We can identify at least two trends when it comes to restricting the right of women to freely decide on childbirth. The first is the enactment of restrictive laws, most often by conservative political elites with wholehearted support of various churches. The second trend shows that resistance to this fundamental women’s right can take new forms, not necessarily through restrictive laws, but through various practices and lack of action from medical and non-medical staff. This is the right to “conscientious objection”, ie. the right of a doctor to refuse to perform an abortion out of his own (mostly religious) beliefs, to delay the procedure for free termination of pregnancy in order to break the 10-12 week deadline, and then to make new demands towards the women and the medical institution; disabling medical abortion, establishing the obligation to “consult” with experts or clergy in order to influence the woman’s decision. More broadly, the refusal to introduce sex education programs in schools, as well as free and affordable contraception, is also in favor of this trend. Overall, the trend of indirect, “silent” resistance combined with reduced benefits for social, health and educational programs related to reproductive rights and health is much more dangerous because it’s too reminiscent of the “boiling frog syndrome”.
Apart from the churches (which have seemingly reached ecumenical agreement only regarding this ban), the growth of political conservatism in conjunction with nationalist “solutions” to demographic problems also plays a major role in promoting anti-abortion attitudes.
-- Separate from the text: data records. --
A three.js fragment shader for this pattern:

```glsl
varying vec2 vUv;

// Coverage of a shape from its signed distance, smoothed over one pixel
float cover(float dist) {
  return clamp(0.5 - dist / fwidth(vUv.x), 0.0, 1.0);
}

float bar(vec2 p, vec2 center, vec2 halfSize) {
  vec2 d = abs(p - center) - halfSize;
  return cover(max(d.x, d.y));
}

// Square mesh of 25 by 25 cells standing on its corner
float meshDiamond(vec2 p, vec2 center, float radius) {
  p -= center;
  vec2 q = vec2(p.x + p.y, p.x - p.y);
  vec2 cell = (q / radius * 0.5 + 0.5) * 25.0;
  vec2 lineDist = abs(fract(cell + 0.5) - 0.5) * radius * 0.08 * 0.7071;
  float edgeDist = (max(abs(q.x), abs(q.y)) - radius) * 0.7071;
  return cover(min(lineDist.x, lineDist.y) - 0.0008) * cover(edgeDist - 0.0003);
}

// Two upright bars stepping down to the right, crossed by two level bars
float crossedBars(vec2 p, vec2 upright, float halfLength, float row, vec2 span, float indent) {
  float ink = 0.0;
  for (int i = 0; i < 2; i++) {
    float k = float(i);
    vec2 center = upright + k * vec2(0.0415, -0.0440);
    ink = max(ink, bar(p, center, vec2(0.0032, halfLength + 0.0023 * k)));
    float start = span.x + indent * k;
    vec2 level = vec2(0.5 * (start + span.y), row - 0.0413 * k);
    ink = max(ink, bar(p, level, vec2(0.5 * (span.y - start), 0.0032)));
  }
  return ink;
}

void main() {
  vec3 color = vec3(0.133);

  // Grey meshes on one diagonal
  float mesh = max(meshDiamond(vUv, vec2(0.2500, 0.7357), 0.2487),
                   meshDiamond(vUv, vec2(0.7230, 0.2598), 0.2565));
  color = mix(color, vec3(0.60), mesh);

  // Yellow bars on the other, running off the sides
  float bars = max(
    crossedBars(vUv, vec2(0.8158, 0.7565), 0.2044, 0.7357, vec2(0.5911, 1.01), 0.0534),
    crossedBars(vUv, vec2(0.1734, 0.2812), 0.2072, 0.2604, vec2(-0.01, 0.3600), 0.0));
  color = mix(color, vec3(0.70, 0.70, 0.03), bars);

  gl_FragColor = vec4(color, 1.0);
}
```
Additional ideological and material assistance is abundant from both the East and the West and is spreading throughout Europe through conservative political parties, but also various “pro-life” movements and associations. Opposition to free birth decisions in the context of right-wing and anti-modernist population policies usually goes hand in hand with the spread of homophobia and anti-migrant sentiment.
At the same time, the position of parents with children, especially single mothers, is getting worse, and violence against women is becoming more brutal. Therefore, the rational decision not to have children, in poor, unfree, totalitarian and nationalist regimes, is becoming a frequent and expected phenomenon.
And what else can we do besides constant vigilance over the rights that we had fought for? We propose organized and solidary resistance to all attacks on the guaranteed right to a safe, free and affordable termination of pregnancy.
Zorana Antonijević, activist of the Women’s Platform for Development of Serbia